investment grade rating
"The government does not have an investment grade rating and therefore it means that everybody is automatically deemed as not having investment grade rating," he said.
As a result, the Opposition spokesman said, "the market in Jamaica is being locked out of trading in commercial paper."
He noted that companies such as Jamaica Public Service and Jamaica Energy Partners have in the past raised foreign exchange on the local commercial market, but could no longer do so.
"Because of this decision, if you want some foreign exchange to finance your operation you have to go and purchase a bond overseas," said Shaw.
"The likelihood is that you are purchasing that bond from somebody who doesn't know you, so they don't necessarily trust you, and then they have to do a long and drawn out due diligence on you and ... at the end of the day you have to pay a higher premium to get that money," he said.
He contended that the decision by the central bank and the FSC "seems to be, on the face of it, a decision to try to preserve the Net International Reserves."
Questioning whether "we going to lock off every door to satisfy the IMF", the finance spokesman said there are significant amounts of foreign exchange assets in private hands in Jamaica, so "why can't they be given the opportunity to invest their foreign exchange in companies in Jamaica that need money for expansion?" he asked. "It makes absolutely no sense."
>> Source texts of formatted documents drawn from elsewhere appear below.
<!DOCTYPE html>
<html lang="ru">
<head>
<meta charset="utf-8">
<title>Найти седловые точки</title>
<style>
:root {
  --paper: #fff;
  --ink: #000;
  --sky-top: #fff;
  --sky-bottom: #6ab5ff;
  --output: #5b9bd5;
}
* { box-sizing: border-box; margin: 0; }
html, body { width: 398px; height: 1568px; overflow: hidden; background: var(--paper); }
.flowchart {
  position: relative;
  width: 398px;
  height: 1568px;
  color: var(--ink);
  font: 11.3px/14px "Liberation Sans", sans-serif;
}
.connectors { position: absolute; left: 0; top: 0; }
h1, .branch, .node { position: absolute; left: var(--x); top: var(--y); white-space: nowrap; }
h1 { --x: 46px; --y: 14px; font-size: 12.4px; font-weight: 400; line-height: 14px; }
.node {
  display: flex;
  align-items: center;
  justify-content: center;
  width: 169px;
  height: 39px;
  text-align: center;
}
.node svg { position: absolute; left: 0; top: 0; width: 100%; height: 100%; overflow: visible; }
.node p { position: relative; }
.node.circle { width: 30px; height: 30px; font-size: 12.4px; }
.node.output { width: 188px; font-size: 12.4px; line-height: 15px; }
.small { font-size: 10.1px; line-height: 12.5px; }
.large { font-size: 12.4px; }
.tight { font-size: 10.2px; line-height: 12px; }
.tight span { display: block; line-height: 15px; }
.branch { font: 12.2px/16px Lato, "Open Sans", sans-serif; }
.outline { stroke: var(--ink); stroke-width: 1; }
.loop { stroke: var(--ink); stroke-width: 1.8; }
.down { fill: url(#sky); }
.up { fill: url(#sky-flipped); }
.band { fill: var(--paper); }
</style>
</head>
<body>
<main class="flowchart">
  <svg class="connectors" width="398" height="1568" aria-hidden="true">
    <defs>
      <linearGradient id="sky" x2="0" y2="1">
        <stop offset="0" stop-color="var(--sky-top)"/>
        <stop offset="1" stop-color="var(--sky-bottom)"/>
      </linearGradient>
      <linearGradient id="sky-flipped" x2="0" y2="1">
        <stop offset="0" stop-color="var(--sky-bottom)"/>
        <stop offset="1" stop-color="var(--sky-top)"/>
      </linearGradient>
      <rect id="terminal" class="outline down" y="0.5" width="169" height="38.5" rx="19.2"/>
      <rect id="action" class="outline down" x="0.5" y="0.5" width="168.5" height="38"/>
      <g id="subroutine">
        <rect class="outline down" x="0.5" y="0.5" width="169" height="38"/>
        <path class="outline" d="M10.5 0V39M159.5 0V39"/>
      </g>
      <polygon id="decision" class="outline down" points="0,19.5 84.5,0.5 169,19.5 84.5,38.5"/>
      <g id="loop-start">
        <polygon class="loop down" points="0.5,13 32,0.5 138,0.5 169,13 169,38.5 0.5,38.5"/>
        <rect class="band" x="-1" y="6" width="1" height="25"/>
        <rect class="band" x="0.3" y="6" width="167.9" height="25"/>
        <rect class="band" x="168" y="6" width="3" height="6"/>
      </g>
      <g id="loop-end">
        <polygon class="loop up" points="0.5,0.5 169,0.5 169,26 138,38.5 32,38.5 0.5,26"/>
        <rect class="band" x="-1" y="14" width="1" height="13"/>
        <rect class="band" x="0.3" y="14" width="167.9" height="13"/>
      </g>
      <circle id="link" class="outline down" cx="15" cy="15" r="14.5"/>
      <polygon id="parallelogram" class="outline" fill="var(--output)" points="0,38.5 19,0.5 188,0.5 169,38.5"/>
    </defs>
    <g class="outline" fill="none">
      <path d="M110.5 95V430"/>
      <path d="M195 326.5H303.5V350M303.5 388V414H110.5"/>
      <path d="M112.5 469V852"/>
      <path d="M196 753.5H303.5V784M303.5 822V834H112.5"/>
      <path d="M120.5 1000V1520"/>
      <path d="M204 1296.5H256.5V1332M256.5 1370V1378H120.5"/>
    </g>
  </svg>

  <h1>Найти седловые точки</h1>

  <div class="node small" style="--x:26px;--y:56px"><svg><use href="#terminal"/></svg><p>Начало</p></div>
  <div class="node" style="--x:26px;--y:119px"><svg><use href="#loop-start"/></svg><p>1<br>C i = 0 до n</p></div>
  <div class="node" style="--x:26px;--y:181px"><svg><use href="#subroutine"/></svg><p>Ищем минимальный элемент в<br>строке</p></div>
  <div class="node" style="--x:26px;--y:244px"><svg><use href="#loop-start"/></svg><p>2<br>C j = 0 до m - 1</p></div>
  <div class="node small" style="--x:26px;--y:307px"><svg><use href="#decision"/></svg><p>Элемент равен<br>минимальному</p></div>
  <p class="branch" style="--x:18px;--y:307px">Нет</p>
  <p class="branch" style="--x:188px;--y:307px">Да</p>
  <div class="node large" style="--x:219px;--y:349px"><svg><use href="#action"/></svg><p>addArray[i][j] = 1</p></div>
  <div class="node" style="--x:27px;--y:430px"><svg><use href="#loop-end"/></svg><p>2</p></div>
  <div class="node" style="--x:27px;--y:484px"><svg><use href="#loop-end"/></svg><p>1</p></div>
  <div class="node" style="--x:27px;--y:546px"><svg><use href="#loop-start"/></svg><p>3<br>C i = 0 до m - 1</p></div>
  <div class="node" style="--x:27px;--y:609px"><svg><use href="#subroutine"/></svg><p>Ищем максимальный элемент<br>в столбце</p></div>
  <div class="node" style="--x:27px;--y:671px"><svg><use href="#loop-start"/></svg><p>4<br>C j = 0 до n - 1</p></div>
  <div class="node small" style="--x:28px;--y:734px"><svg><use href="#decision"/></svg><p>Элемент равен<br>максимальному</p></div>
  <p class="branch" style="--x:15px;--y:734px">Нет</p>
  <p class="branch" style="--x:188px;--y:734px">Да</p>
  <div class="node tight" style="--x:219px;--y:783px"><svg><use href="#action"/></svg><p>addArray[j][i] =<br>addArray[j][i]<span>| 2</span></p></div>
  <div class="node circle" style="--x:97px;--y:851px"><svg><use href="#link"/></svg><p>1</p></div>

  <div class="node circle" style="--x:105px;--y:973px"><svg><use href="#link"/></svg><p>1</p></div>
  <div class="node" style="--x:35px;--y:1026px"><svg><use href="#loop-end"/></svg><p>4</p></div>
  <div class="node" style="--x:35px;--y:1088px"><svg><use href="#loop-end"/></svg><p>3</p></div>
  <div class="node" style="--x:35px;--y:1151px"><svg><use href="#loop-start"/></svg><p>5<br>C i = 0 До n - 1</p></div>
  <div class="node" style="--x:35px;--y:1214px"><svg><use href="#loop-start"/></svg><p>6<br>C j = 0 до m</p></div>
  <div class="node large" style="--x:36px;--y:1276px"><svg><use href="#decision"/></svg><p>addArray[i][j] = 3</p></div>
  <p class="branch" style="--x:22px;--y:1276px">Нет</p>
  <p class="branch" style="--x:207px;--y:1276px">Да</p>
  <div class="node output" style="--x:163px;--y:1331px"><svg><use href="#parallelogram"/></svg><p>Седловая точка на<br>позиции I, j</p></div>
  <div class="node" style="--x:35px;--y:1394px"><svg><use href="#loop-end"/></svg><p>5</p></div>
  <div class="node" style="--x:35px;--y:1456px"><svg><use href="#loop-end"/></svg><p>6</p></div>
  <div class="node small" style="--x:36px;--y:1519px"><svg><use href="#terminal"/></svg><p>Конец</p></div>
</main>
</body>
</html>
Having earlier alluded to the general election scheduled for February 25, Shaw said that "as Minister of Finance I intend to reverse this position which is hostile to the ability of the local investment community to raise foreign exchange for business expansion on the local capital market."
He suggested that with the restrictions on businesses raising funds locally, it would drive up the cost of foreign exchange required for local business expansion, citing Sagicor's fundraising last year on the overseas market at interest rate of more than nine per cent.
"My reliable information is that if Sagicor had sought to raise that money in Jamaica in the commercial paper market they probably would have got that money at seven per cent - two per cent cheaper," he said.
Shaw said he would not give an undertaking with respect to the asset tax which was introduced in 2013 and has been a source of concern to sections of the financial sector.
But he resolved to review "the entire architecture of so called tax reform" promulgated under Finance Minister Dr Peter Phillips, which Shaw described as generally hostile and anti-business.
"It is complicated, it is hostile and it does not generate a platform to generate large-scale investment and large-scale growth," he said.
The Opposition spokesman acknowledged that there was confidence in the economy now, but asked, "Where is the confidence demonstrating itself in the incremental growth that is needed on the massive scale that is needed?"